This was also the time you started hanging out with Guru, who was a lot older. What was it like having him guide you?
Well I mean the funny thing is he wasn’t guiding us, we was guiding him! Like he got a different perspective on certain things — he was just a big brother, getting into all the shit we were getting into when he should’ve been telling us how to do things.
So it wasn’t like some big brother thing, it was like he missed something innocent and he was holding on to us. It was like he preserved our lives, a life preserver. He kept us out of the street and gave us some place to be and shit to do.
I mean, I can’t ever, ever, ever say how much I appreciate that. You know, I’m sitting in Germany right now in my apartment talking to you because of Guru, because of what he saw in me. Yes, it’s what I did, but he could have easily not had me around, there was other dudes hanging around but he took a shining to me.
Did you understand how important this period of your life was, or were you just a teenager going with the flow?
We were just hanging out and getting high… you only realise things later, that’s why they say hindsight is 20:20 vision, because you don’t realise what shit is until it’s in the past, you know, until you don’t have it all.
Back to the present, even if there’s a touch of nostalgia about it… what’s the idea behind your Do the Right Thing shows?

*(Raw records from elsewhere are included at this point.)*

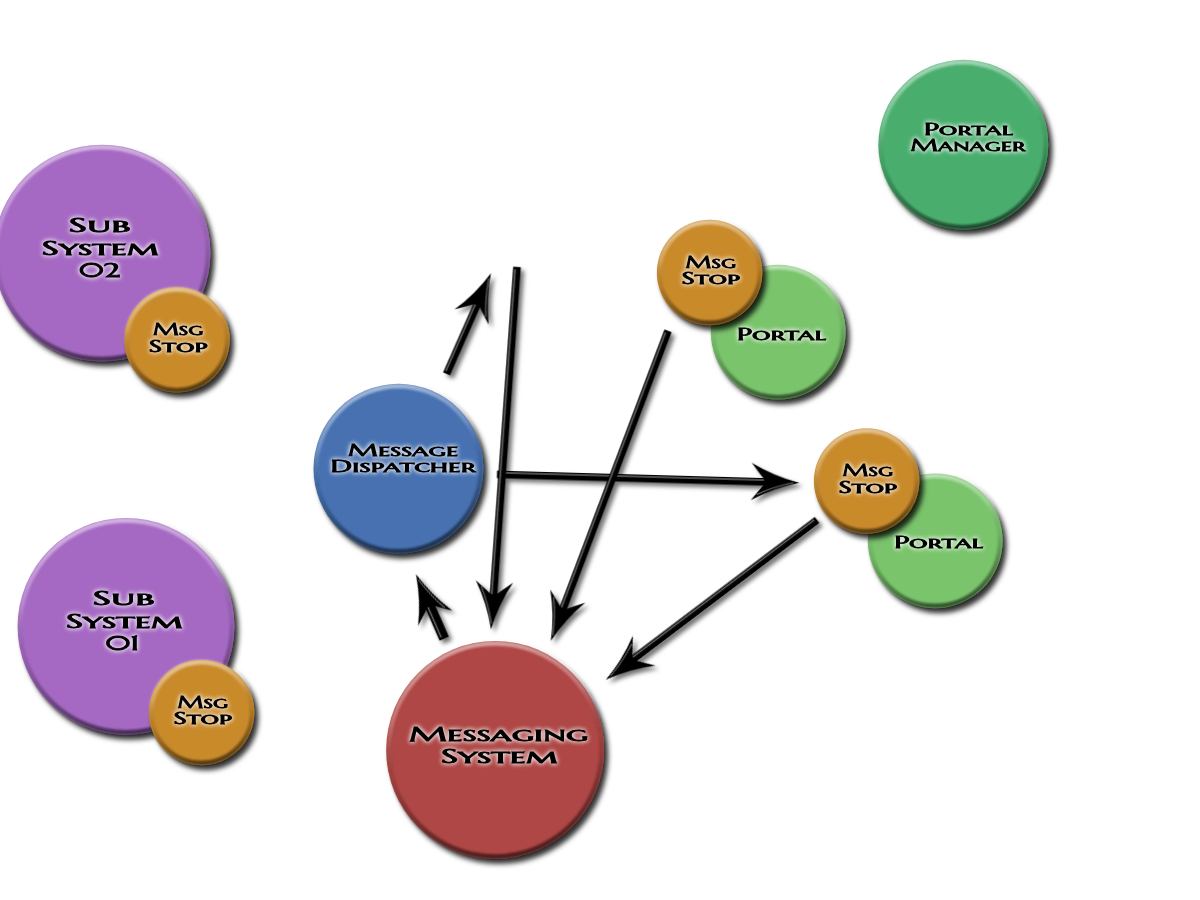
<!DOCTYPE html>
<html lang="en">
<head>
<meta charset="utf-8">
<title>Messaging System Diagram</title>
<link rel="stylesheet" href="https://fonts.googleapis.com/css2?family=Marcellus+SC&amp;display=swap">
<style>
  :root {
    --paper: #ffffff;
    --ink: #000000;
    --arrow-edge: #6a6a6a;
    --subsystem: #a569c3;
    --stop: #c98a2b;
    --messaging: #ae4644;
    --dispatcher: #4671b1;
    --manager: #49ae6d;
    --portal: #7ac46c;
    --glow: rgba(255, 255, 255, .75);
  }
  html, body { margin: 0; width: 1200px; height: 900px; overflow: hidden; background: var(--paper); }
  .diagram { display: block; width: 1200px; height: 900px; }
  .subsystem { fill: var(--subsystem); }
  .stop { fill: var(--stop); }
  .messaging { fill: var(--messaging); }
  .dispatcher { fill: var(--dispatcher); }
  .manager { fill: var(--manager); }
  .portal { fill: var(--portal); }
  .rim { fill: none; stroke: url(#rim-light); stroke-width: 4; filter: url(#soften); }
  .raised { filter: url(#disc-shadow); }
  .label {
    font-family: "Marcellus SC", "Copperplate", serif;
    font-size: 13.5px;
    text-anchor: middle;
    fill: var(--ink);
    stroke: var(--ink);
    stroke-width: .65px;
    filter: drop-shadow(0 0 1.6px var(--glow)) drop-shadow(0 0 2px var(--glow));
  }
  .label.large { font-size: 17px; stroke-width: .75px; }
  .arrows { filter: url(#arrow-shadow); }
  .shaft { stroke: var(--ink); stroke-width: 6.5; }
  .shaft.thick { stroke-width: 8.5; }
  .shine { stroke: var(--arrow-edge); stroke-width: 1.3; }
  .head { fill: var(--ink); }
  .head-shine { fill: none; stroke: var(--arrow-edge); stroke-width: 1; }
</style>
</head>
<body>
<svg class="diagram" viewBox="0 0 1024 768" role="img" aria-label="Diagram of a messaging system with sub systems, message stops, portals and a dispatcher">
  <defs>
    <linearGradient id="rim-light" x1=".4" y1="0" x2=".6" y2="1">
      <stop offset="0" stop-color="#fff" stop-opacity=".5"/>
      <stop offset=".3" stop-color="#fff" stop-opacity=".22"/>
      <stop offset=".52" stop-color="#000" stop-opacity=".08"/>
      <stop offset=".75" stop-color="#000" stop-opacity=".32"/>
      <stop offset="1" stop-color="#000" stop-opacity=".58"/>
    </linearGradient>
    <filter id="soften" x="-10%" y="-10%" width="120%" height="120%">
      <feGaussianBlur stdDeviation=".8"/>
    </filter>
    <filter id="disc-shadow" x="-15%" y="-15%" width="135%" height="135%">
      <feDropShadow dx="3.5" dy="4" stdDeviation="2.3" flood-color="#000" flood-opacity=".8"/>
    </filter>
    <filter id="arrow-shadow" filterUnits="userSpaceOnUse" x="300" y="180" width="460" height="450">
      <feDropShadow dx="3" dy="3" stdDeviation="2" flood-color="#000" flood-opacity=".55"/>
    </filter>

    <g id="arrow-head">
      <path class="head" d="M0 0Q-22 -5 -41 -16Q-34 -7 -28 0Q-34 7 -41 16Q-22 5 0 0Z"/>
      <path class="head-shine" d="M-5 0Q-22 4 -36 11"/>
    </g>

    <g id="msg-stop">
      <g class="raised">
        <circle class="stop" r="45"/>
        <circle class="rim" r="43"/>
      </g>
      <g class="label">
        <text x="1" y="-4" textLength="43" lengthAdjust="spacingAndGlyphs">Msg</text>
        <text x="1" y="10" textLength="50" lengthAdjust="spacingAndGlyphs">Stop</text>
      </g>
    </g>

    <g id="sub-system">
      <g class="raised">
        <circle class="subsystem" r="92.5"/>
        <circle class="rim" r="90.5"/>
      </g>
      <g class="label large">
        <text x="-2" y="-18" textLength="53" lengthAdjust="spacingAndGlyphs">Sub</text>
        <text x="-1.500" y="1.500" textLength="100" lengthAdjust="spacingAndGlyphs">System</text>
      </g>
    </g>

    <g id="portal-node">
      <g class="raised">
        <circle class="portal" r="57.5"/>
        <circle class="rim" r="55.5"/>
      </g>
      <g class="label">
        <text x="3" y="6.500" textLength="76" lengthAdjust="spacingAndGlyphs">Portal</text>
      </g>
    </g>
  </defs>

  <g id="sub-system-02">
    <use href="#sub-system" x="87" y="216"/>
    <text class="label large" x="85" y="236.500" textLength="35" lengthAdjust="spacingAndGlyphs">02</text>
    <use href="#msg-stop" x="151" y="290"/>
  </g>

  <g id="sub-system-01">
    <use href="#sub-system" x="107.500" y="534.500"/>
    <text class="label large" x="104.500" y="555" textLength="29" lengthAdjust="spacingAndGlyphs">01</text>
    <use href="#msg-stop" x="172" y="608"/>
  </g>

  <g id="portal-manager">
    <g class="raised">
      <circle class="manager" cx="822" cy="123.500" r="72.500"/>
      <circle class="rim" cx="822" cy="123.500" r="70.500"/>
    </g>
    <g class="label">
      <text x="826.500" y="115" textLength="76" lengthAdjust="spacingAndGlyphs">Portal</text>
      <text x="826" y="129" textLength="98" lengthAdjust="spacingAndGlyphs">Manager</text>
    </g>
  </g>

  <g id="upper-portal">
    <use href="#portal-node" x="664" y="283.500"/>
    <use href="#msg-stop" x="605.500" y="232.500"/>
  </g>

  <g id="lower-portal">
    <use href="#portal-node" x="798" y="461.500"/>
    <use href="#msg-stop" x="739.500" y="410.500"/>
  </g>

  <g id="message-dispatcher">
    <g class="raised">
      <circle class="dispatcher" cx="340" cy="400" r="72.500"/>
      <circle class="rim" cx="340" cy="400" r="70.500"/>
    </g>
    <g class="label">
      <text x="344" y="389" textLength="94" lengthAdjust="spacingAndGlyphs">Message</text>
      <text x="344" y="403" textLength="124" lengthAdjust="spacingAndGlyphs">Dispatcher</text>
    </g>
  </g>

  <g id="messaging-system">
    <g class="raised">
      <circle class="messaging" cx="422.500" cy="640" r="93"/>
      <circle class="rim" cx="422.500" cy="640" r="91"/>
    </g>
    <g class="label large">
      <text x="425.500" y="632" textLength="153" lengthAdjust="spacingAndGlyphs">Messaging</text>
      <text x="426" y="651" textLength="100" lengthAdjust="spacingAndGlyphs">System</text>
    </g>
  </g>

  <g class="arrows">
    <g id="dispatcher-outward" transform="translate(419 233) rotate(-66.2)">
      <path class="shaft" d="M-94 0H-24"/>
      <path class="shine" d="M-92 -1.500H-30"/>
      <use href="#arrow-head"/>
    </g>
    <g id="dispatcher-to-stop" transform="translate(682 412) rotate(1.600)">
      <path class="shaft" d="M-258 0H-24"/>
      <path class="shine" d="M-256 -1.500H-30"/>
      <use href="#arrow-head"/>
    </g>
    <g id="outward-to-messaging" transform="translate(419 537) rotate(94.100)">
      <path class="shaft" d="M-310 0H-24"/>
      <path class="shine" d="M-308 1.500H-30"/>
      <use href="#arrow-head"/>
    </g>
    <g id="upper-stop-to-messaging" transform="translate(470 547) rotate(110.700)">
      <path class="shaft" d="M-283 0H-24"/>
      <path class="shine" d="M-281 1.500H-30"/>
      <use href="#arrow-head"/>
    </g>
    <g id="lower-stop-to-messaging" transform="translate(517 580) rotate(142.900)">
      <path class="shaft" d="M-226 0H-24"/>
      <path class="shine" d="M-224 1.500H-30"/>
      <use href="#arrow-head"/>
    </g>
    <g id="messaging-to-dispatcher" transform="translate(355 490) rotate(-113.600)">
      <path class="shaft thick" d="M-60 0H-24"/>
      <path class="shine" d="M-58 -2H-30"/>
      <use href="#arrow-head"/>
    </g>
  </g>
</svg>
</body>
</html>
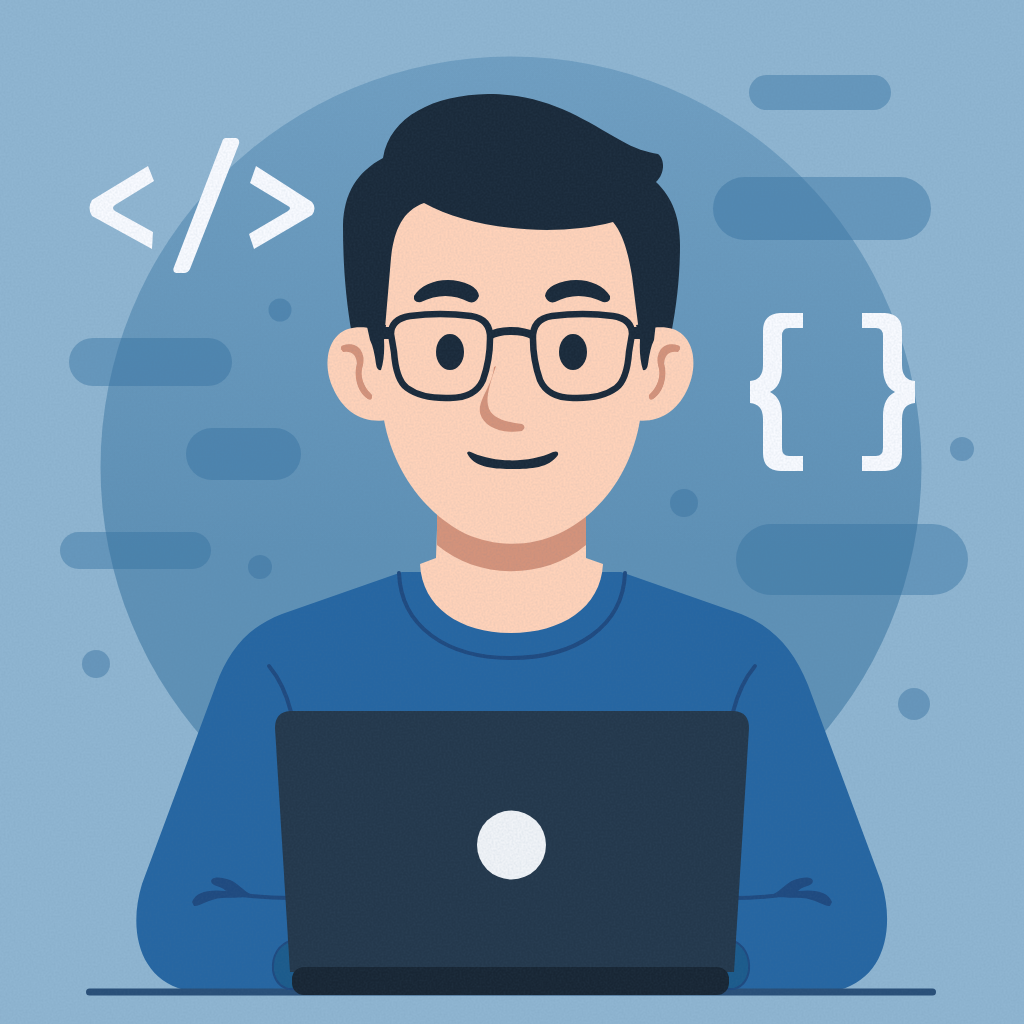
<!DOCTYPE html>
<html lang="en">
<head>
<meta charset="utf-8">
<title>Developer at a laptop</title>
<style>
:root {
  --sky: #8fb5d1;
  --disc-top: #709fc2;
  --disc-bottom: #5f91b6;
  --bubble: #34709f;
  --code: #f8faff;
  --hair: #1a2a3a;
  --skin: #ffd2b9;
  --skin-shade: #d4937b;
  --sweater: #2666a2;
  --seam: #1f4a80;
  --cuff: #1c5b8c;
  --laptop: #24384c;
  --laptop-edge: #182634;
  --lamp: #f0f3f7;
  --desk: #294f78;
}
html, body { margin: 0; width: 1024px; height: 1024px; overflow: hidden; background: var(--sky); }
svg { display: block; }
.bubbles { fill: var(--bubble); fill-opacity: .44; }
.code { fill: var(--code); }
.hair { fill: var(--hair); }
.skin { fill: var(--skin); }
.shade { fill: var(--skin-shade); }
.sweater { fill: var(--sweater); }
.seam { fill: none; stroke: var(--seam); stroke-width: 4; stroke-linecap: round; stroke-linejoin: round; }
.fold { fill: var(--seam); }
.frame { fill: none; stroke: var(--hair); stroke-width: 6.5; }
.ear-line { fill: none; stroke: var(--skin-shade); stroke-width: 6; stroke-linecap: round; stroke-linejoin: round; }
</style>
</head>
<body>
<svg width="1024" height="1024" viewBox="0 0 1024 1024" role="img" aria-label="Young developer in glasses and a blue sweater working at a laptop, with code symbols around him">
  <defs>
    <linearGradient id="disc-fill" x1="0" y1="0" x2="0" y2="1">
      <stop offset="0" stop-color="var(--disc-top)"/>
      <stop offset=".6" stop-color="var(--disc-bottom)"/>
      <stop offset="1" stop-color="var(--disc-bottom)"/>
    </linearGradient>
    <filter id="paper-grain" x="0" y="0" width="100%" height="100%">
      <feTurbulence type="fractalNoise" baseFrequency=".5" numOctaves="2" seed="4"/>
      <feColorMatrix values="0 0 0 0 .1  0 0 0 0 .2  0 0 0 0 .32  .5 0 0 0 -.16"/>
    </filter>
    <g id="arm-detail">
      <path class="seam" d="M269 666Q284 684 291 712"/>
      <path class="seam" d="M236 894Q262 898 290 898"/>
      <path class="fold" d="M192 902C196 892 208 889 226 891C220 885 212 887 211 881C212 876 222 877 230 880C238 883 242 890 252 895C244 899 232 897 222 898C208 899 199 907 194 906Z"/>
    </g>
    <g id="ear">
      <path class="skin" d="M390 334C370 326 350 324 338 335C325 347 325 371 333 388C343 411 362 424 388 420Z"/>
      <path class="ear-line" d="M344 348C354 345 361 353 360 364C356 377 361 389 369 396"/>
      <path class="shade" d="M341 349Q352 340 360 349Q366 357 362 368Q358 379 372 397Q372 401 368 399C356 391 355 377 357 364Q356 350 343 352Z"/>
    </g>
  </defs>

  <g id="backdrop">
    <rect width="1024" height="1024" fill="var(--sky)"/>
    <circle cx="511" cy="467" r="410.5" fill="url(#disc-fill)"/>
    <g class="bubbles">
      <rect x="749" y="75" width="142" height="35" rx="17.5"/>
      <rect x="713" y="177" width="218" height="63" rx="31.5"/>
      <rect x="736" y="524" width="232" height="71" rx="35.5"/>
      <rect x="69" y="338" width="163" height="48" rx="24"/>
      <rect x="186" y="428" width="115" height="52" rx="26"/>
      <rect x="60" y="532" width="151" height="37" rx="18.5"/>
      <circle cx="280" cy="310" r="11.5"/>
      <circle cx="260" cy="567" r="12"/>
      <circle cx="96" cy="664" r="14"/>
      <circle cx="684" cy="503" r="14"/>
      <circle cx="962" cy="449" r="12"/>
      <circle cx="914" cy="704" r="16"/>
    </g>
  </g>

  <g id="code-symbols" class="code">
    <path d="M148 166L154 181L115 205Q111 208 115 211L153 232L152 249L92 216Q87 208 92 200Z"/>
    <path d="M226 138H236Q240 139 239 144L190 269Q188 273 184 273H176Q172 272 174 267L222 142Q223 138 226 138Z"/>
    <path d="M256 166L312 202Q317 208 312 215L254 249L249 234L288 211Q292 208 288 206L250 183Z"/>
    <path d="M803 313V328H789Q782 328 782 336V367Q782 386 770 392Q782 398 782 416V448Q782 456 789 456H803V471H780Q763 470 763 453V419Q763 404 750 403V381Q763 380 763 365V331Q763 314 780 313Z"/>
    <path d="M862 313V328H876Q883 328 883 336V367Q883 386 895 392Q883 398 883 416V448Q883 456 876 456H862V471H885Q902 470 902 453V419Q902 404 915 403V381Q902 380 902 365V331Q902 314 885 313Z"/>
  </g>

  <g id="torso">
    <path class="sweater" d="M402 572L282 614C248 627 229 650 216 685L142 884C128 930 139 978 184 990H839C884 978 895 930 882 884L808 685C794 650 774 627 741 614L621 572Z"/>
    <path class="skin" d="M438 500H586V558L603 564C601 608 561 633 511 633S422 608 420 564L436 558Z"/>
    <path class="shade" d="M437 505H586V545C544 580 479 580 437 545Z"/>
    <path class="seam" d="M399 573C401 627 447 658 511 658S623 627 625 573"/>
    <use href="#arm-detail"/>
    <use href="#arm-detail" transform="matrix(-1 0 0 1 1024 0)"/>
  </g>

  <g id="head">
    <path class="hair" d="M352 335C345 295 343 260 343 225C344 193 357 172 383 158C390 116 434 95 488 94C547 94 583 119 620 140C635 149 647 152 658 154C665 159 665 174 656 182C673 198 680 219 680 245C680 275 677 303 671 335L640 340H380Z"/>
    <use href="#ear"/>
    <use href="#ear" transform="matrix(-1 0 0 1 1021 0)"/>
    <path class="skin" d="M424 203C402 211 394 231 391 258L384 340V420C393 470 425 514 466 534C496 547 529 547 558 534C602 514 632 470 640 420V340L632 276C628 252 623 234 613 222C553 238 471 229 424 203Z"/>
    <path class="hair" d="M366 322L386 325L384 340Q385 358 381 370Q377 371 376 364Q374 348 370 340ZM656 322L636 325L640 340Q639 358 643 370Q647 371 648 364Q650 348 654 340Z"/>
    <g id="brows" class="hair">
      <path d="M414 296C423 281 449 275 470 285Q478 289 479 296Q476 304 469 302C454 294 437 294 421 302Q413 303 414 296Z"/>
      <path d="M610 296C601 281 575 275 554 285Q546 289 545 296Q548 304 555 302C570 294 587 294 603 302Q611 303 610 296Z"/>
    </g>
    <g id="eyes" class="hair">
      <ellipse cx="450" cy="352" rx="14" ry="18"/>
      <ellipse cx="573" cy="352" rx="14" ry="18"/>
    </g>
    <path id="nose" class="shade" d="M496 366C490 383 486 397 488 405C490 418 505 422 522 424Q527 427 522 431C503 434 484 428 480 413C478 399 492 387 494 367Z"/>
    <path id="smile" class="hair" d="M467 453Q468 450 473 453C496 463 530 463 553 452Q559 450 558 455C549 468 531 469 513 469C494 469 474 468 467 453Z"/>
    <g id="glasses" class="frame">
      <path id="lens" d="M410 316Q440 312 471 316Q491 319 490 339Q490 360 483 380Q475 398 450 398Q422 399 407 388Q396 380 394 352L391 334Q391 319 410 316Z"/>
      <use href="#lens" transform="matrix(-1 0 0 1 1023 0)"/>
      <path d="M489 336Q497 331 511 331T534 336" stroke-width="8"/>
      <path d="M370 333H392M631 333H654" stroke-width="12"/>
    </g>
  </g>

  <g id="desk">
    <rect x="86" y="988.5" width="850" height="7" rx="3.5" fill="var(--desk)"/>
    <g id="cuffs" fill="var(--cuff)" stroke="var(--seam)" stroke-width="2">
      <path d="M293 940C278 944 272 956 273 970Q275 985 288 989H300Z"/>
      <path d="M731 940C744 944 750 956 749 970Q747 985 734 989H722Z"/>
    </g>
    <path id="laptop-lid" fill="var(--laptop)" d="M290 711H734Q749 712 749 728L734 972H290L275 728Q275 712 290 711Z"/>
    <rect id="laptop-base" x="292" y="967" width="437" height="28" rx="12" fill="var(--laptop-edge)"/>
    <circle cx="511.5" cy="845" r="34.5" fill="var(--lamp)"/>
  </g>

  <rect id="grain" width="1024" height="1024" filter="url(#paper-grain)" opacity=".35"/>
</svg>
</body>
</html>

I just wanted to do a party that was based on what I like, like the old parties, some music, some funk and soul, some hip-hop, some breakbeats, maybe someone to come on the mic, like a block party. So I took my boys and said we should do a party. That’s what happened two years ago and since then it’s getting pretty big, we just did a five-city tour with DC shoes with my new group with Psycho Les the Funky Pandas, yeah it’s an incredible journey…
Like a broader celebration of hip-hop culture? I see you DJ at the Do the Right Thing shows as well…
Yeah and I can break, I can pop lock, I write graffitti. I’m hip-hop. I’m hip-hop meaning I’m the culture of hip-hop, not just the rapping. I’m all of that, I’m part of that, and that’s what made hip-hop so powerful. That’s also what got it hijacked, because it was the most powerful tool. Hip-hop is a global culture. If you’re from England, your culture’s English, if you’re from America your culture’s American but you could be from anywhere and your culture could be hip-hop because hip-hop is the way you go about your daily dealings.
Producing, DJing, rapping, promoting shows, is that also a way to help you stay independent?
Yeah, I own all my own equipment, I’m a photographer, I edit film, I do it all. The biggest thing about me is I like to be self-sufficient, I like to be self-contained, I’m a self-contained unit, so if the whole industry stopped right now, I would still be able to do what I wanted to do.
I know you’ve been writing for film for a while, can you give any hints what you’re working on at the minute?
Well myself and Psycho, with our new group the Funky Pandas, we’re actually putting a movie out, and an album which is the soundtrack to the movie. We haven’t figured out the whole movie yet, it keeps changing on a daily basis. Like, ‘This is what the movie is’, then three weeks later it’s like, ‘Um, yeah I got a great new idea bro…’
I mean it’s about us, so that’s it… Doctor Love Panda and Black Panda, but yeah other than that, I don’t know cos it was one thing before and now it’s constantly changing. Until it hasn’t changed for two months, then I’ll be satisfied with the idea.
One way to look at it is at least you’re able to adapt…
I think that’s my greatest quality, my greatest skill that has helped me make it this far in life, adaptability. I can adapt pretty well to most situations.
Just look out for the Funky Pandas album, it’s called Certified Bamboo. It’s gonna be coming out on my new label Maximum Warp Entertainment. There’s great things in the future, man. It’s all about being creative, being positive, and not letting life beat you down. Fortunately I’ve had some ups and I’ve had some downs but it hasn’t turned me into a bad person, or a bitter person or a hateful person… and I love Ireland, if you see me in Cork hit me up and we’ll have a couple of Guinnesses.
- Jeru the Damaja plays Townland Carnival in Macroom in Cork tomorrow – for line-up and ticket details check townlandscarnival.com.